Exercise materials -
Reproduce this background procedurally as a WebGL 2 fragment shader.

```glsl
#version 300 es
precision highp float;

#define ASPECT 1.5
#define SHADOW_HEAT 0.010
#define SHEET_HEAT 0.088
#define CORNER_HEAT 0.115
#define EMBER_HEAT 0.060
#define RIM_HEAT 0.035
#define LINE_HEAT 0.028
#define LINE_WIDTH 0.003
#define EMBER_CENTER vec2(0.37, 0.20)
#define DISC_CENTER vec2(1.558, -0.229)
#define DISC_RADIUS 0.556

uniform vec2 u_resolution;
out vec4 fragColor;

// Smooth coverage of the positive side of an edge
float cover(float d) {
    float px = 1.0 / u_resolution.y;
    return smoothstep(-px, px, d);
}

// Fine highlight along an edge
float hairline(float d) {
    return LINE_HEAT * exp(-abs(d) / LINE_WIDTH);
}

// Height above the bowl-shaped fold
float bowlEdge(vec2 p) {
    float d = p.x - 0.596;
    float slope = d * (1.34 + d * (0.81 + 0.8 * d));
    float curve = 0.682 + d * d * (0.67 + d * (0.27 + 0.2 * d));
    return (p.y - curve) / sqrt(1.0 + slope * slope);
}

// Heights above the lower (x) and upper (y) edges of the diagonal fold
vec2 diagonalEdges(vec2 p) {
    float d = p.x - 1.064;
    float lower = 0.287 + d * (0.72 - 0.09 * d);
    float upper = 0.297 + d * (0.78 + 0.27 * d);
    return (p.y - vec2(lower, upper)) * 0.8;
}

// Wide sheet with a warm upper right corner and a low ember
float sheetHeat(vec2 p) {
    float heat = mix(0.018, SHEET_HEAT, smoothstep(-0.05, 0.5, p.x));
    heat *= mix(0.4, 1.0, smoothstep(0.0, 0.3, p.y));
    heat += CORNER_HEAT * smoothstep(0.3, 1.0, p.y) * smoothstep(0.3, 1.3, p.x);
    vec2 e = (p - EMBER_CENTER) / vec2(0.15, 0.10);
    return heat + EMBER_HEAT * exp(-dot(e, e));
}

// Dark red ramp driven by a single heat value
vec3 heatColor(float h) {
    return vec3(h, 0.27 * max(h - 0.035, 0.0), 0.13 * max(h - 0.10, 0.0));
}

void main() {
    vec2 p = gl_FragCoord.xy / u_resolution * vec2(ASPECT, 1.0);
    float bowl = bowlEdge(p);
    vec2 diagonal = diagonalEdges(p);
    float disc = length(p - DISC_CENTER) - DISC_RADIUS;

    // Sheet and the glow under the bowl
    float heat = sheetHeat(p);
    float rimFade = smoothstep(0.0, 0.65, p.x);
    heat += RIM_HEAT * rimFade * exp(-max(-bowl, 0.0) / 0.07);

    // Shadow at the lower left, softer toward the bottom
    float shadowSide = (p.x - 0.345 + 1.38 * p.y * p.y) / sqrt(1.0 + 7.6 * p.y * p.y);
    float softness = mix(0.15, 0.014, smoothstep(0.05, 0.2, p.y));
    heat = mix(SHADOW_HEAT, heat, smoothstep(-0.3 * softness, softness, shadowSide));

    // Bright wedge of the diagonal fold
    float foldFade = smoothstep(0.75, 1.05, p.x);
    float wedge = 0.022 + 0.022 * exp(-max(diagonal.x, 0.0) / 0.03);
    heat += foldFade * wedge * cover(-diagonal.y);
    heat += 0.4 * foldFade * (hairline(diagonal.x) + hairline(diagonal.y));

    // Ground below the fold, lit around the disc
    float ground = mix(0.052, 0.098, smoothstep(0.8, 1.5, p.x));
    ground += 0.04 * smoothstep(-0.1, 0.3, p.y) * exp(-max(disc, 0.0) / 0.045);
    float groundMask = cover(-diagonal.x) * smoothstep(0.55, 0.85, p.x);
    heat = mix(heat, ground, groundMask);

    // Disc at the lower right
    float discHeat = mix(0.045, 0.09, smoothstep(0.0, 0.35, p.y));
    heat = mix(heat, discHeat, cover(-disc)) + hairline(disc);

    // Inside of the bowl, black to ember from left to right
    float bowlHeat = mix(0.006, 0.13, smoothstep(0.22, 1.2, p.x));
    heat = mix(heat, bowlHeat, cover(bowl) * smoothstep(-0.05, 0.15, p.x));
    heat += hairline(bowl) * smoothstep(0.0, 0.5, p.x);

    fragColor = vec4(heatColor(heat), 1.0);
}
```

To do -
From the first line to the last, give the data again exactly.

Answer box -
Reproduce this background procedurally as a WebGL 2 fragment shader.

```glsl
#version 300 es
precision highp float;

#define ASPECT 1.5
#define SHADOW_HEAT 0.010
#define SHEET_HEAT 0.088
#define CORNER_HEAT 0.115
#define EMBER_HEAT 0.060
#define RIM_HEAT 0.035
#define LINE_HEAT 0.028
#define LINE_WIDTH 0.003
#define EMBER_CENTER vec2(0.37, 0.20)
#define DISC_CENTER vec2(1.558, -0.229)
#define DISC_RADIUS 0.556

uniform vec2 u_resolution;
out vec4 fragColor;

// Smooth coverage of the positive side of an edge
float cover(float d) {
    float px = 1.0 / u_resolution.y;
    return smoothstep(-px, px, d);
}

// Fine highlight along an edge
float hairline(float d) {
    return LINE_HEAT * exp(-abs(d) / LINE_WIDTH);
}

// Height above the bowl-shaped fold
float bowlEdge(vec2 p) {
    float d = p.x - 0.596;
    float slope = d * (1.34 + d * (0.81 + 0.8 * d));
    float curve = 0.682 + d * d * (0.67 + d * (0.27 + 0.2 * d));
    return (p.y - curve) / sqrt(1.0 + slope * slope);
}

// Heights above the lower (x) and upper (y) edges of the diagonal fold
vec2 diagonalEdges(vec2 p) {
    float d = p.x - 1.064;
    float lower = 0.287 + d * (0.72 - 0.09 * d);
    float upper = 0.297 + d * (0.78 + 0.27 * d);
    return (p.y - vec2(lower, upper)) * 0.8;
}

// Wide sheet with a warm upper right corner and a low ember
float sheetHeat(vec2 p) {
    float heat = mix(0.018, SHEET_HEAT, smoothstep(-0.05, 0.5, p.x));
    heat *= mix(0.4, 1.0, smoothstep(0.0, 0.3, p.y));
    heat += CORNER_HEAT * smoothstep(0.3, 1.0, p.y) * smoothstep(0.3, 1.3, p.x);
    vec2 e = (p - EMBER_CENTER) / vec2(0.15, 0.10);
    return heat + EMBER_HEAT * exp(-dot(e, e));
}

// Dark red ramp driven by a single heat value
vec3 heatColor(float h) {
    return vec3(h, 0.27 * max(h - 0.035, 0.0), 0.13 * max(h - 0.10, 0.0));
}

void main() {
    vec2 p = gl_FragCoord.xy / u_resolution * vec2(ASPECT, 1.0);
    float bowl = bowlEdge(p);
    vec2 diagonal = diagonalEdges(p);
    float disc = length(p - DISC_CENTER) - DISC_RADIUS;

    // Sheet and the glow under the bowl
    float heat = sheetHeat(p);
    float rimFade = smoothstep(0.0, 0.65, p.x);
    heat += RIM_HEAT * rimFade * exp(-max(-bowl, 0.0) / 0.07);

    // Shadow at the lower left, softer toward the bottom
    float shadowSide = (p.x - 0.345 + 1.38 * p.y * p.y) / sqrt(1.0 + 7.6 * p.y * p.y);
    float softness = mix(0.15, 0.014, smoothstep(0.05, 0.2, p.y));
    heat = mix(SHADOW_HEAT, heat, smoothstep(-0.3 * softness, softness, shadowSide));

    // Bright wedge of the diagonal fold
    float foldFade = smoothstep(0.75, 1.05, p.x);
    float wedge = 0.022 + 0.022 * exp(-max(diagonal.x, 0.0) / 0.03);
    heat += foldFade * wedge * cover(-diagonal.y);
    heat += 0.4 * foldFade * (hairline(diagonal.x) + hairline(diagonal.y));

    // Ground below the fold, lit around the disc
    float ground = mix(0.052, 0.098, smoothstep(0.8, 1.5, p.x));
    ground += 0.04 * smoothstep(-0.1, 0.3, p.y) * exp(-max(disc, 0.0) / 0.045);
    float groundMask = cover(-diagonal.x) * smoothstep(0.55, 0.85, p.x);
    heat = mix(heat, ground, groundMask);

    // Disc at the lower right
    float discHeat = mix(0.045, 0.09, smoothstep(0.0, 0.35, p.y));
    heat = mix(heat, discHeat, cover(-disc)) + hairline(disc);

    // Inside of the bowl, black to ember from left to right
    float bowlHeat = mix(0.006, 0.13, smoothstep(0.22, 1.2, p.x));
    heat = mix(heat, bowlHeat, cover(bowl) * smoothstep(-0.05, 0.15, p.x));
    heat += hairline(bowl) * smoothstep(0.0, 0.5, p.x);

    fragColor = vec4(heatColor(heat), 1.0);
}
```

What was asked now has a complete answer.